The Balkan Trafik festival has a new challenge: to bring together live artists from Serbia, Kosovo and Bosnia-Herzegovina together over four days. The rehearsals served to build bridges where politicians have not always manage to succeed.
"Before the war I used to have friends Serbs, Bosnians, Croatians," says Bimbimma, a hip hop artist from Kosovo.
"So basically for me this is something natural and this is something that had to be done earlier but I'm glad that eventually it is done because we need to exchange culture first in order for people to exchange points of view and collaborations in any other field."
Marcelo, a hip hop and fusion performer from Serbia, says: "We either are gonna work together or we are gonna kill each other; and we think that it is a little bit better to work together and live together."

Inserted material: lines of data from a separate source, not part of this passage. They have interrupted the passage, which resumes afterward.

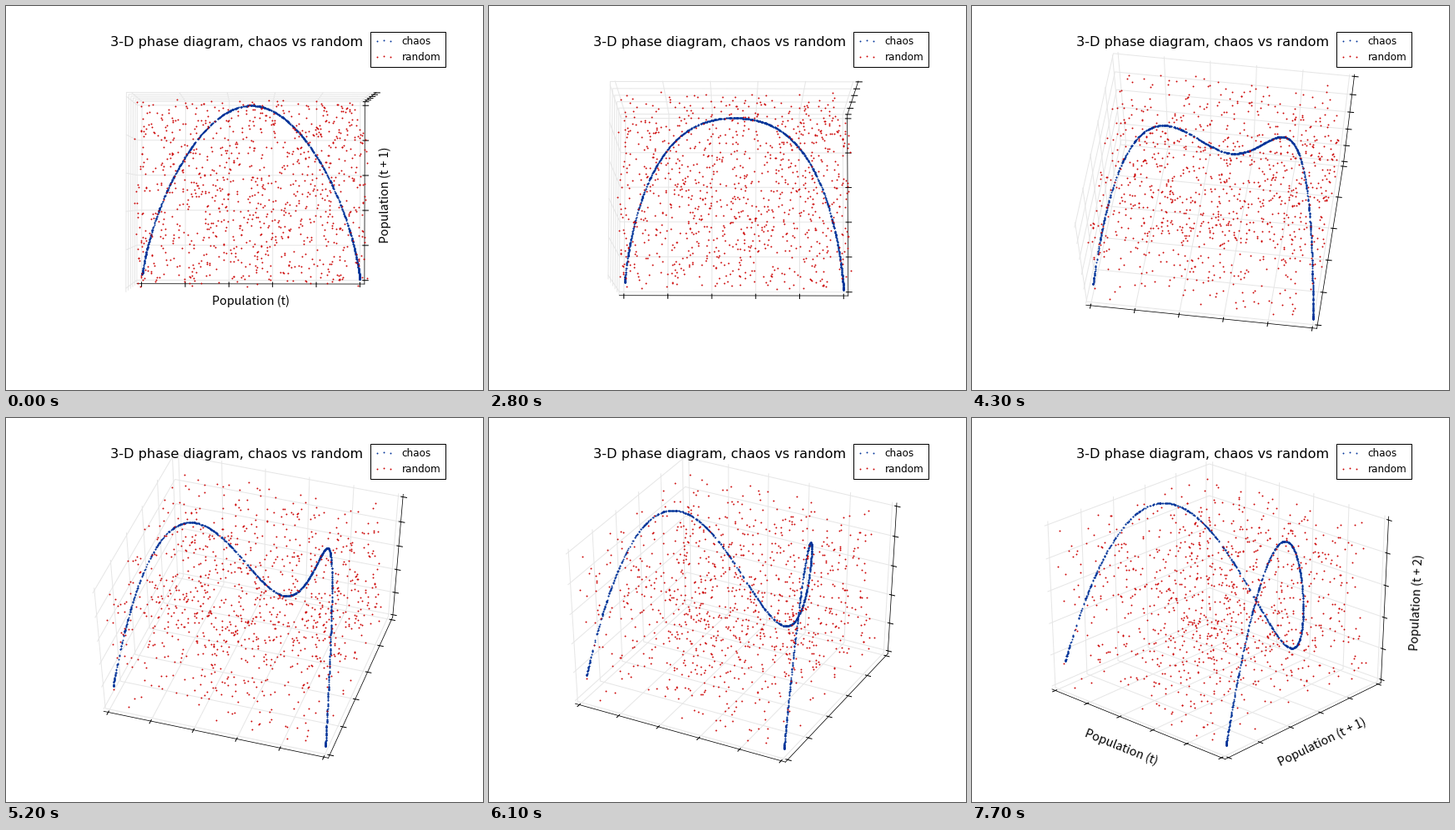
Write a matplotlib script that moves like this. It is 572 px wide and 460 px high and loops after 10000 ms.

```python
import random

import matplotlib.pyplot as plt
import numpy as np
from matplotlib.animation import FuncAnimation
from matplotlib.collections import LineCollection
from matplotlib.patches import Rectangle

W, H, DPI = 572, 460, 80
PX = 72 / DPI                      # points per pixel
BLUE, RED, GRID = '#003399', '#cc0000', '#e6e6e6'
LABEL_FONT = 'Noto Sans CJK JP'

# Camera: distance from the cube centre, image centre and scale in pixels
DIST = 11
CENTER = np.array([293.74, 223.57])
SCALE = np.array([558.0, -446.4]) / 0.185

# Camera path: first frame, frame count, elevation and azimuth change per frame
MOVES = [
    (20, 3, -0.5, 0.0),
    (23, 14, -1.0, 0.0),
    (37, 24, -1.5, 1.1),
    (61, 4, -1.0, 1.1),
    (65, 9, -0.5, 1.1),
    (74, 3, -0.2, 0.5),
]
LABELS_OFF, LABELS_ON, FRAMES = 20, 77, 100

LO, HI = -1 / 48, 1 + 1 / 48       # box limits
TICKS = np.linspace(0, 1, 6)
TICK_SHORT, TICK_LONG = 1 / 120, 1 / 60


def camera(n):
    elev, azim = 89.9, 270.1
    for first, count, d_elev, d_azim in MOVES:
        done = min(max(n - first + 1, 0), count)
        elev += done * d_elev
        azim += done * d_azim
    return np.radians(elev), np.radians(azim)


def project(points, elev, azim):
    se, ce = np.sin(elev), np.cos(elev)
    sa, ca = np.sin(azim), np.cos(azim)
    right = [-sa, ca, 0]
    up = [-se * ca, -se * sa, ce]
    toward = [ce * ca, ce * sa, se]
    p = np.asarray(points, float) - 0.5
    depth = DIST - p @ toward
    flat = np.stack([p @ right, p @ up], axis=-1)
    return CENTER + SCALE * flat / depth[..., None]


def phase_points(series):
    return np.column_stack([series[:-2], series[1:-1], series[2:]])


def logistic(count, rate=3.99, pop=0.5):
    series = []
    for _ in range(count):
        series.append(pop)
        pop = pop * rate * (1 - pop)
    return np.array(series)


random.seed(1)
chaos = phase_points(logistic(1000))
noise = phase_points(np.array([random.random() for _ in range(1000)]))

# Each grid line bends where two back walls meet
grid = np.array(
    [[(v, HI, HI), (v, HI, LO), (v, LO, LO)] for v in TICKS]
    + [[(HI, v, LO), (LO, v, LO), (LO, v, HI)] for v in TICKS]
    + [[(LO, LO, v), (LO, HI, v), (HI, HI, v)] for v in TICKS])
edges = np.array([
    [(LO, LO, LO), (HI, LO, LO)],
    [(HI, LO, LO), (HI, HI, LO)],
    [(HI, HI, LO), (HI, HI, HI)]])
near, far = HI - TICK_SHORT, HI + TICK_LONG
ticks = np.array(
    [[(v, LO + TICK_SHORT, LO), (v, LO - TICK_LONG, LO)] for v in TICKS]
    + [[(near, v, LO), (far, v, LO)] for v in TICKS]
    + [[(near, HI, v), (far, HI, v)] for v in TICKS])

fig = plt.figure(figsize=(W / DPI, H / DPI), dpi=DPI, facecolor='white')
ax = fig.add_axes([0, 0, 1, 1])
ax.set_xlim(0, W)
ax.set_ylim(H, 0)
ax.axis('off')


def dots(points, color, zorder):
    return ax.scatter(points[:, 0], points[:, 1], s=(1.9 * PX) ** 2,
                      c=color, linewidths=0, zorder=zorder)


def line(width):
    return ax.plot([], [], color='black', lw=width * PX, zorder=2)[0]


def write(x, y, text, size, font='DejaVu Sans', **kw):
    return ax.text(x, y, text, fontsize=size * PX, family=font, **kw)


def label(x, y, text, angle):
    return write(x, y, text, 14.3, LABEL_FONT, ha='center', va='center',
                 rotation=angle, zorder=5)


grid_lines = LineCollection([], colors=GRID, linewidths=PX, zorder=1)
ax.add_collection(grid_lines, autolim=False)
edge_lines = [line(0.75) for _ in edges]
tick_lines = [line(1) for _ in ticks]
chaos_dots = dots(chaos, BLUE, 3)
noise_dots = dots(noise, RED, 4)

write(277, 48, '3-D phase diagram, chaos vs random', 16.1, ha='center', zorder=5)

# Legend
ax.add_patch(Rectangle((436.5, 30.5), 90, 42, fc='white', ec='black',
                       lw=PX, zorder=6))
for base, name, color in [(46, 'chaos', BLUE), (65, 'random', RED)]:
    write(474.4, base, name, 12, zorder=7)
    marks = [(444.7, base - 4.2), (452.8, base - 5.2), (461, base - 3.8)]
    dots(np.array(marks), color, 7)

start_labels = [
    label(293.7, 353.5, 'Population (t)', 0),
    label(454.5, 226, 'Population (t + 1)', 90)]
end_labels = [
    label(178.5, 394, 'Population (t)', -21.8),
    label(420, 388.5, 'Population (t + 1)', 25.7),
    label(533.2, 220.7, 'Population (t + 2)', 87.3)]


def draw(n):
    view = camera(n)
    grid_lines.set_segments(project(grid, *view))
    for lines, ends in ((edge_lines, edges), (tick_lines, ticks)):
        for item, pair in zip(lines, project(ends, *view)):
            item.set_data(pair[:, 0], pair[:, 1])
    chaos_dots.set_offsets(project(chaos, *view))
    noise_dots.set_offsets(project(noise, *view))
    for text in start_labels:
        text.set_visible(n < LABELS_OFF)
    for text in end_labels:
        text.set_visible(n >= LABELS_ON)
    return []


anim = FuncAnimation(fig, draw, frames=FRAMES, init_func=lambda: draw(0),
                     interval=100, repeat=True, repeat_delay=0, blit=False)
plt.show()
```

This was not the its only gamble. The festival, traditionally oriented towards folk music, has opened its doors this year to urban music: hip hop and slam.

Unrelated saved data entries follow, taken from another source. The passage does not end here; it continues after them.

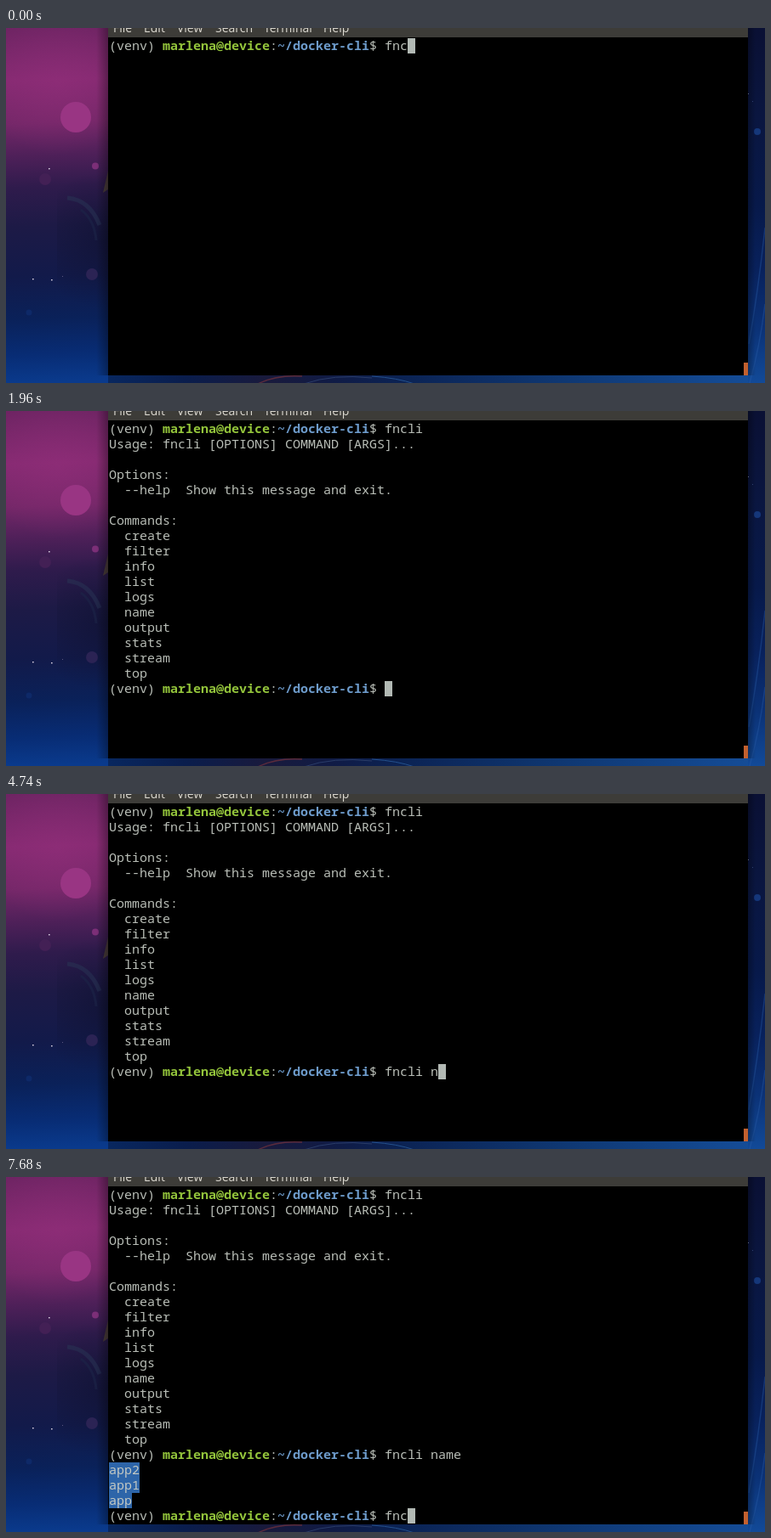
An HTML page with a canvas that plays this animation: 892 by 418 pixels, repeating every 8 s.

```html
<!DOCTYPE html>
<html lang="en">
<head>
<meta charset="utf-8">
<title>Terminal session</title>
<style>
  html, body { margin: 0; width: 100%; height: 100%; overflow: hidden; background: #000; }
  canvas { display: block; }
</style>
</head>
<body>
<canvas id="stage" width="892" height="418"></canvas>
<script>
const W = 892, H = 418, LOOP = 8000;
const LEFT = 121, TOP = 12, CELL = 9, LINE = 18;
const TEXT = '#b9beb7', GREEN = '#93c43b', BLUE = '#6d9bcb', CURSOR = '#b2b9b4';
const MONO = '15px "Noto Sans Mono", monospace';

const ctx = document.getElementById('stage').getContext('2d');

const HELP = [
  'Usage: fncli [OPTIONS] COMMAND [ARGS]...', '',
  'Options:', '  --help  Show this message and exit.', '',
  'Commands:',
  ...'create filter info list logs name output stats stream top'.split(' ').map(c => '  ' + c)
];
const APPS = ['app2', 'app1', 'app'];
const HELP_AT = 1190, APPS_AT = 6050;

const PROMPT = [
  ['(venv) ', TEXT], ['marlena@device', GREEN, true], [':', TEXT],
  ['~/docker-cli', BLUE, true], ['$ ', TEXT]
];
const PROMPT_LEN = PROMPT.reduce((n, part) => n + part[0].length, 0);

// Each prompt: row, time it appears, and the typed text from each time on
const PROMPTS = [
  { row: 0, at: 0, keys: [[0, 'fnc'], [180, 'fncli ']] },
  { row: 17, at: 1260, keys: [
    [2280, 'f'], [3310, 'fn'], [3540, 'fnc'], [3770, 'fncli '],
    [4730, 'fncli n'], [4800, 'fncli na'], [4880, 'fncli nam'], [5030, 'fncli name']] },
  { row: 21, at: 6120, keys: [[7360, 'f'], [7520, 'fn'], [7680, 'fnc']] }
];

// Cursor at the start of a row while a command runs: from, to, row
const WAITS = [[820, 1190, 1], [1190, 1260, 17], [5530, 6050, 18], [6050, 6120, 21]];
// Dark phases of the blinking cursor
const BLINKS = [[750, 820], [1370, 1960], [2850, 3240], [4340, 4660], [6120, 6690], [7290, 7360]];

const during = t => ([from, to]) => t >= from && t < to;

function rect(x, y, w, h, color) {
  ctx.fillStyle = color;
  ctx.fillRect(x, y, w, h);
}

function disc(x, y, r, color) {
  ctx.fillStyle = color;
  ctx.beginPath();
  ctx.arc(x, y, r, 0, Math.PI * 2);
  ctx.fill();
}

function gradient(x0, y0, x1, y1, stops) {
  const g = ctx.createLinearGradient(x0, y0, x1, y1);
  stops.forEach(([p, color]) => g.addColorStop(p, color));
  return g;
}

function glow(x, y, r, inner, outer) {
  const g = ctx.createRadialGradient(x, y, 0, x, y, r);
  g.addColorStop(0, inner);
  g.addColorStop(1, outer);
  return g;
}

function curve(color, width, x0, y0, cx, cy, x1, y1) {
  ctx.strokeStyle = color;
  ctx.lineWidth = width;
  ctx.beginPath();
  ctx.moveTo(x0, y0);
  ctx.quadraticCurveTo(cx, cy, x1, y1);
  ctx.stroke();
}

function drawWallpaper() {
  rect(0, 0, 120, H, gradient(0, 0, 14, H, [
    [0, '#6e2463'], [0.15, '#862a72'], [0.27, '#742768'], [0.36, '#4f2059'],
    [0.45, '#2f1b4c'], [0.56, '#1d1a46'], [0.7, '#121a4a'], [0.82, '#0a2159'],
    [0.92, '#082c74'], [1, '#0a3a8c']
  ]));
  rect(0, 0, 120, 180, glow(60, 65, 85, 'rgba(150,48,125,0.4)', 'rgba(150,48,125,0)'));
  rect(60, 170, 60, 180, glow(112, 250, 80, 'rgba(14,16,46,0.55)', 'rgba(14,16,46,0)'));

  // Dim plumes by the window edge
  curve('rgba(40,52,84,0.55)', 5, 72, 200, 98, 202, 110, 232);
  curve('rgba(28,36,72,0.6)', 3, 88, 214, 104, 226, 106, 250);
  ctx.fillStyle = '#4a3c3a';
  ctx.beginPath();
  ctx.moveTo(120, 168);
  ctx.lineTo(114, 194);
  ctx.lineTo(120, 190);
  ctx.fill();

  // Bottom and right edges
  rect(120, 409, 772, 9, gradient(120, 0, W, 0, [
    [0, '#08275f'], [0.12, '#0a1d4c'], [0.24, '#191a3c'], [0.34, '#101b45'],
    [0.45, '#0b2354'], [0.7, '#0f3873'], [1, '#154e9a']
  ]));
  rect(872, 0, 20, H, gradient(0, 0, 0, H, [
    [0, '#0a1034'], [0.25, '#0a1640'], [0.5, '#07194a'],
    [0.68, '#08215c'], [0.85, '#0b3277'], [1, '#124a98']
  ]));
  curve('#5a2b3c', 1.5, 296, 419, 318, 408, 348, 410);
  curve('#2a3c68', 1, 350, 419, 385, 407, 430, 412);
  curve('#24508c', 1, 430, 410, 460, 412, 480, 419);
  curve('rgba(40,90,165,0.4)', 1.5, 892, 235, 884, 310, 873, 372);
  curve('rgba(40,90,165,0.4)', 1.5, 892, 325, 886, 375, 874, 418);

  disc(82, 105, 18, '#993583');
  disc(105, 162.5, 4, '#7c2f78');
  disc(46, 178, 7, '#432055');
  disc(101, 290, 7, '#2b2354');
  disc(27, 335, 3.5, '#0e2968');
  disc(883, 122, 4, '#15377a');
  [[50, 165], [31, 295], [53, 296]].forEach(([x, y]) => rect(x, y, 1.6, 1.4, '#d8cfe0'));
  rect(66, 292, 1, 1, '#5b5680');
  rect(872, 77, 1, 1, '#8590b4');
  rect(877, 86, 1, 1, '#34477c');
}

function drawWindow() {
  rect(106, 0, 14, 409, gradient(106, 0, 120, 0, [[0, 'rgba(0,0,0,0)'], [1, 'rgba(0,0,0,0.32)']]));
  rect(872, 0, 9, 409, gradient(872, 0, 881, 0, [[0, 'rgba(0,0,0,0.3)'], [1, 'rgba(0,0,0,0)']]));
  rect(120, 0, 752, 409, '#000');
  rect(120, 0, 752, 11, '#3d3c38');
  ctx.font = '14px "Open Sans", sans-serif';
  ctx.fillStyle = '#dcd9d1';
  const menu = { File: 126, Edit: 162, View: 201, Search: 246, Terminal: 303, Help: 373 };
  for (const [label, x] of Object.entries(menu)) ctx.fillText(label, x, 5);
  rect(867, 394, 5, 15, '#c2602f');
}

function print(text, col, row, color = TEXT, bold = false) {
  ctx.font = (bold ? 'bold ' : '') + MONO;
  ctx.fillStyle = color;
  ctx.fillText(text, LEFT + col * CELL, TOP + row * LINE + 14);
}

function fillCells(col, row, count, color) {
  rect(LEFT + col * CELL, TOP + row * LINE, count * CELL, LINE, color);
}

function typedAt(prompt, t) {
  const done = prompt.keys.filter(([at]) => at <= t);
  return done.length ? done[done.length - 1][1] : '';
}

function drawPrompt(prompt, t) {
  let col = 0;
  for (const [text, color, bold] of PROMPT) {
    print(text, col, prompt.row, color, bold);
    col += text.length;
  }
  print(typedAt(prompt, t), col, prompt.row);
}

function drawCursor(t, prompt) {
  if (BLINKS.some(during(t))) return;
  const wait = WAITS.find(during(t));
  if (wait) fillCells(0, wait[2], 1, CURSOR);
  else fillCells(PROMPT_LEN + typedAt(prompt, t).length, prompt.row, 1, CURSOR);
}

function draw(t) {
  drawWallpaper();
  drawWindow();
  if (t >= HELP_AT) HELP.forEach((line, i) => print(line, 0, 1 + i));
  if (t >= APPS_AT) APPS.forEach((name, i) => {
    fillCells(0, 18 + i, name.length, '#2d65a9');
    print(name, 0, 18 + i, '#c3c9c4');
  });
  const shown = PROMPTS.filter(p => p.at <= t);
  shown.forEach(p => drawPrompt(p, t));
  drawCursor(t, shown[shown.length - 1]);
}

const start = performance.now();
function tick() {
  draw((performance.now() - start) % LOOP);
  requestAnimationFrame(tick);
}
tick();
</script>
</body>
</html>
```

This year, the experience included a Belgian artist, who discovered that the Balkans are not that far.
"I have learnt to discover because before I did not know Balkan music at all, says Youssef Swatts from Belgium. "But with teamwork it comes naturally."
The festival thus builds bridges not only between the countries of the Balkans, but also towards the other countries of Europe. And in their music, often charged with social criticism, hip-hopers have found more than one point in common.
"We fight the corruption, corrupted minds and corrupted souls, says Bimbimma. "And we also fight the main war: this is materialismus against spiritualismus."
But Balkan Trafik would not be Balkan Trafik without folk music, without brass bands, without klezmer music.
For the organiser of the festival, the time had come to broaden perspectives, to renew.
Says Nicolas Wieërs, the cultural producer of Balkan Trafik: "There is a youth, a new generation in Balkans; the Balkans is not just traditions, is not just folk or ethnic; it is also very contemporary, and this "urban chapter" is here to help meet once more Europe and the Balkans through music and art."
This year Balkan Trafik celebrated its 12th edition and more than ever there was something for everyone. The public seemed to enjoy swapping one genre for another.
"It is very lively, everybody is so happy; the music is so versatile, there is so many kinds of Balkan music, it is wonderfull," says Thomas from Belgium.
In total there were more than 400 artists, from every country in south-eastarn Europe, including Bulgaria, Turkey, and Romania.
Balkan Trafik is an event that mixes tradition and modernity for an eclectic and enthusiastic audience.